2005 – busy year
2006 – very busy year :-)
So, as you can see these formats were both developed over a long period of time. There were a number of lessons learned on each side, and of course the final results from each side are quite different given the differences in design goals. Folks on the ODF side wouldn't disagree with this. Gary Edwards, who played a big role in the ODF 1.0 standard and was one of only two people who participated in more than 75% of the meetings leading up to the completion of ODF 1.0 explains how interoperability with the legacy base of Office documents was actually blocked during ODF's development (read his comments under the post "Is It Game Over? – ODF Advocate Andy UpDegrove is Worried. Very Worried"):
Everyone on that first TC group supported full interoperability with Microsoft applications and documents, except for one company - Sun.
There are three areas of "interoperability" that Sun opposed then, and continues to oppose today. The only difference being that after their 2004 deal with Microsoft, Sun has been uncompromisingly determined to block the interoperability the marketplace demands.

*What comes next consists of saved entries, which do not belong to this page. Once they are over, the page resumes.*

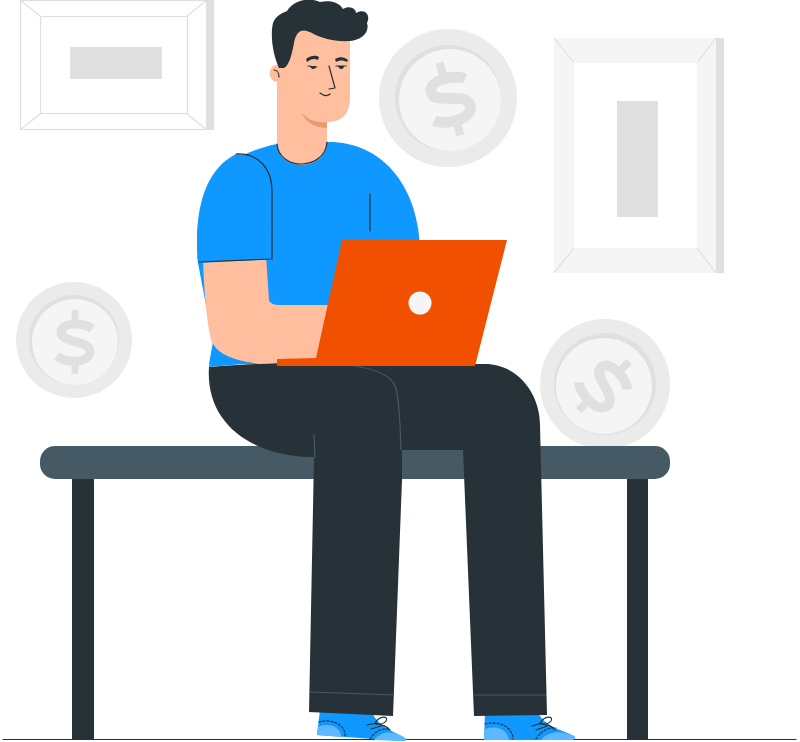
<!DOCTYPE html>
<html lang="en">
<head>
<meta charset="utf-8">
<title>Man with laptop on a bench</title>
<style>
:root {
  --blue: #0f98ff;
  --blue-light: #5cb8ff;
  --skin: #ffbe9d;
  --skin-shade: #eb996e;
  --ink: #263238;
  --slate: #455a64;
  --orange: #f05000;
  --grey-1: #f5f5f5;
  --grey-2: #ebebeb;
  --grey-3: #e0e0e0;
}
html, body { margin: 0; background: #fff; overflow: hidden; }
svg { display: block; width: 800px; height: 742px; }
.blue { fill: var(--blue); }
.blue-light { fill: var(--blue-light); }
.skin { fill: var(--skin); }
.skin-shade { fill: var(--skin-shade); }
.ink { fill: var(--ink); }
.slate { fill: var(--slate); }
.orange { fill: var(--orange); }
.grey-1 { fill: var(--grey-1); }
.grey-2 { fill: var(--grey-2); }
.grey-3 { fill: var(--grey-3); }
.white { fill: #fff; }
.line { fill: none; stroke: var(--ink); stroke-width: 1.2; stroke-linecap: round; stroke-linejoin: round; }
.seam { fill: none; stroke: var(--slate); stroke-width: 1.2; }
.frame-line { fill: none; stroke: var(--grey-3); stroke-width: 1.2; }
.dollar { fill: none; stroke: var(--grey-3); stroke-width: 9; }
</style>
</head>
<body>
<svg viewBox="0 0 800 742" role="img" aria-label="Man sitting on a bench working on a laptop, with coins and frames behind him">
  <defs>
    <g id="dollar-sign" class="dollar">
      <path d="M17 -13 C10 -19 -13 -21 -14 -10 C-14 2 15 -3 15 10 C14 22 -10 21 -18 14"/>
      <path d="M0 -32 V-17 M0 17 V32" stroke-width="7"/>
    </g>
  </defs>

  <g id="wide-frame">
    <rect class="grey-3" x="206" y="0" width="8" height="130"/>
    <rect class="white" x="20" y="0" width="187" height="130"/>
    <rect class="frame-line" x="20.5" y="0.5" width="186" height="129"/>
    <rect class="frame-line" x="40.5" y="16.5" width="147" height="97"/>
    <path class="frame-line" d="M20 0 L40 16 M207 0 L187 16 M20 130 L40 114 M207 130 L187 114"/>
    <rect class="grey-3" x="70" y="47" width="92" height="32"/>
  </g>

  <g id="tall-frame">
    <rect class="grey-3" x="715" y="38" width="9" height="235"/>
    <rect class="grey-1" x="554" y="38" width="162" height="235"/>
    <rect class="white" x="574" y="63" width="123" height="185"/>
    <path class="frame-line" stroke-width="1" d="M554 38 L574 63 M716 38 L697 63 M554 273 L574 248 M716 273 L697 248"/>
    <rect class="grey-3" x="617" y="101" width="41" height="116"/>
  </g>

  <g id="coin-top">
    <circle class="grey-2" cx="448" cy="98" r="69"/>
    <circle class="grey-3" cx="448" cy="98" r="53"/>
    <circle class="grey-1" cx="450" cy="100" r="51"/>
    <use href="#dollar-sign" transform="translate(450 99) rotate(-16) scale(1.18)"/>
  </g>
  <g id="coin-left">
    <circle class="grey-2" cx="74" cy="340" r="58"/>
    <circle class="grey-3" cx="74" cy="340" r="45"/>
    <circle class="grey-1" cx="75" cy="342" r="43"/>
    <use href="#dollar-sign" transform="translate(75 342)"/>
  </g>
  <g id="coin-right">
    <circle class="grey-2" cx="605" cy="384" r="65"/>
    <circle class="grey-3" cx="605" cy="384" r="51"/>
    <circle class="grey-1" cx="604" cy="386" r="48"/>
    <use href="#dollar-sign" transform="translate(604 386) rotate(46) scale(1.1)"/>
  </g>

  <path id="floor" class="line" d="M3 739.5 H796"/>

  <g id="bench">
    <rect class="ink" x="72" y="470" width="22" height="270"/>
    <rect class="ink" x="627" y="470" width="21" height="270"/>
    <rect class="slate" x="40" y="446" width="630" height="33" rx="15"/>
  </g>

  <g id="shoes">
    <g id="left-shoe">
      <path class="blue" d="M320 710 L372 713 C379 727 395 732 405 738 C408 740 405 741 402 741 L317 735 Z"/>
      <path class="blue-light" d="M318 727 C329 722 341 727 341 737 L317 735 Z M374 740 C381 731 393 730 405 738 C408 740 405 741 402 741 Z"/>
      <path class="line" stroke-width="1" stroke-dasharray="2 2" d="M319 722 C333 718 346 726 345 736 M370 739 C375 731 382 728 390 729"/>
      <path class="line" stroke-width="1" d="M367 725 L377 723 M371 729 L381 726 M375 723 C380 715 389 716 386 721 C383 725 378 724 375 724 C382 724 388 727 390 730"/>
    </g>
    <g id="right-shoe">
      <path class="blue" d="M485 713 H538 C546 727 562 730 574 736 C577 739 573 740 570 740 H484 Z"/>
      <path class="blue-light" d="M484 730 C496 724 508 730 509 740 H484 Z M541 740 C548 731 562 730 574 736 C577 739 573 740 570 740 Z"/>
      <path class="line" stroke-width="1" stroke-dasharray="2 2" d="M485 724 C500 720 513 728 513 739 M536 739 C541 731 548 727 556 728"/>
      <path class="line" stroke-width="1" d="M532 726 L542 723 M536 730 L547 726 M540 723 C545 715 554 716 551 721 C548 725 543 724 540 724 C547 724 553 727 555 730"/>
    </g>
  </g>

  <g id="torso">
    <path class="blue" d="M277 144 L327 142 C380 141 417 183 420 246 L420 364 H209 L213 342 L198 263 C193 206 207 158 277 144 Z"/>
  </g>

  <g id="trousers">
    <path class="ink" d="M350 364 H485 C517 364 540 393 540 425 L547 715 L474 716 L463 450 H390 Z"/>
    <path class="ink" d="M209 367 C260 362 310 363 350 365 C385 367 402 385 402 425 L402 480 L393 716 L309 712 L314 457 C254 457 205 425 209 367 Z"/>
    <path class="seam" d="M348 365 C373 368 392 375 396 388 C400 405 400 428 401 450 M314 434 L315 458 M310 692 L394 695 M474 695 H546"/>
  </g>

  <g id="head">
    <path class="skin" d="M277 78 L327 100 V143 C325 172 278 172 277 144 Z"/>
    <path class="line" d="M277 144 C279 171 325 171 327 142"/>
    <path class="skin-shade" d="M302 113 C309 121 318 123 327 122 V128 C315 127 306 123 302 113 Z"/>
    <path class="skin" d="M287 30 H350 V97 C350 114 342 122 327 122 C312 122 300 114 295 100 L278 82 C267 82 267 64 278 65 Z"/>
    <path class="ink" d="M279 68 C273 55 270 36 273 23 C276 15 283 13 287 11 C294 0 309 -3 320 2 C330 0 339 2 343 9 C350 5 356 9 356 13 C365 8 371 15 367 23 C370 33 361 40 350 41 C334 42 321 38 312 33 C301 27 296 32 294 43 C292 54 289 66 284 68 Z"/>
    <path class="line" d="M274 70 C277 70 279 73 279 77"/>
    <path class="ink" d="M306 59 C311 55 316 55 319 57 L318 60 C314 58 311 59 307 62 Z M335 59 C340 56 345 57 348 60 L347 62 C343 60 340 60 336 62 Z"/>
    <path class="line" d="M308 66 L317 67 M336 66 H346 M329 66 L335 88 L329 89 M320 93 C324 96 327 97 330 94"/>
    <path class="ink" d="M310 66 H316 C316 70 311 70 310 66 Z M338 66 H344 C344 70 339 70 338 66 Z"/>
  </g>

  <g id="arm">
    <path class="skin" d="M203 260 L266 256 L269 300 C270 304 275 305 280 305 L336 305 L322 361 L260 364 C232 361 214 352 211 340 C206 316 204 290 203 260 Z"/>
    <path class="blue" d="M213 344 C221 357 236 361 254 363 L209 367 Z"/>
    <path class="blue" d="M236 154 C260 155 273 170 273 191 V259 L198 263 C193 208 206 169 236 154 Z"/>
    <path class="line" d="M236 154 C260 153 272 170 272 191 V259 L199 262 M370 194 V231"/>
  </g>

  <g id="laptop">
    <path class="orange" d="M342 240 H507 L475 366 H277 V359 L316 358 Z"/>
    <circle class="grey-1" cx="420" cy="303" r="11.5"/>
  </g>
</svg>
</body>
</html>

If Micrsoft were to join the OASIS ODF TC today, seeking to adapt ODF to meet the legacy document-MSOffice features-line of business integration needs of their monopoly base, the TC would have to deal with the exact same issues as they have summarily rejected with current compatibility-interoeprability-convergence disussions!
There is no possible way anyone can claim that today's OASIS ODF TC would welcome Microsoft and make accomodating changes to the specification! No way! And the proof of this hostility can be seen in the actual disussions and rejections of Micrsoft specific interoperability proposals.
Both formats are valuable, and if ISO agrees to approve Open XML, we'll have the ISO guaranteeing that we'll always have access to the documentation.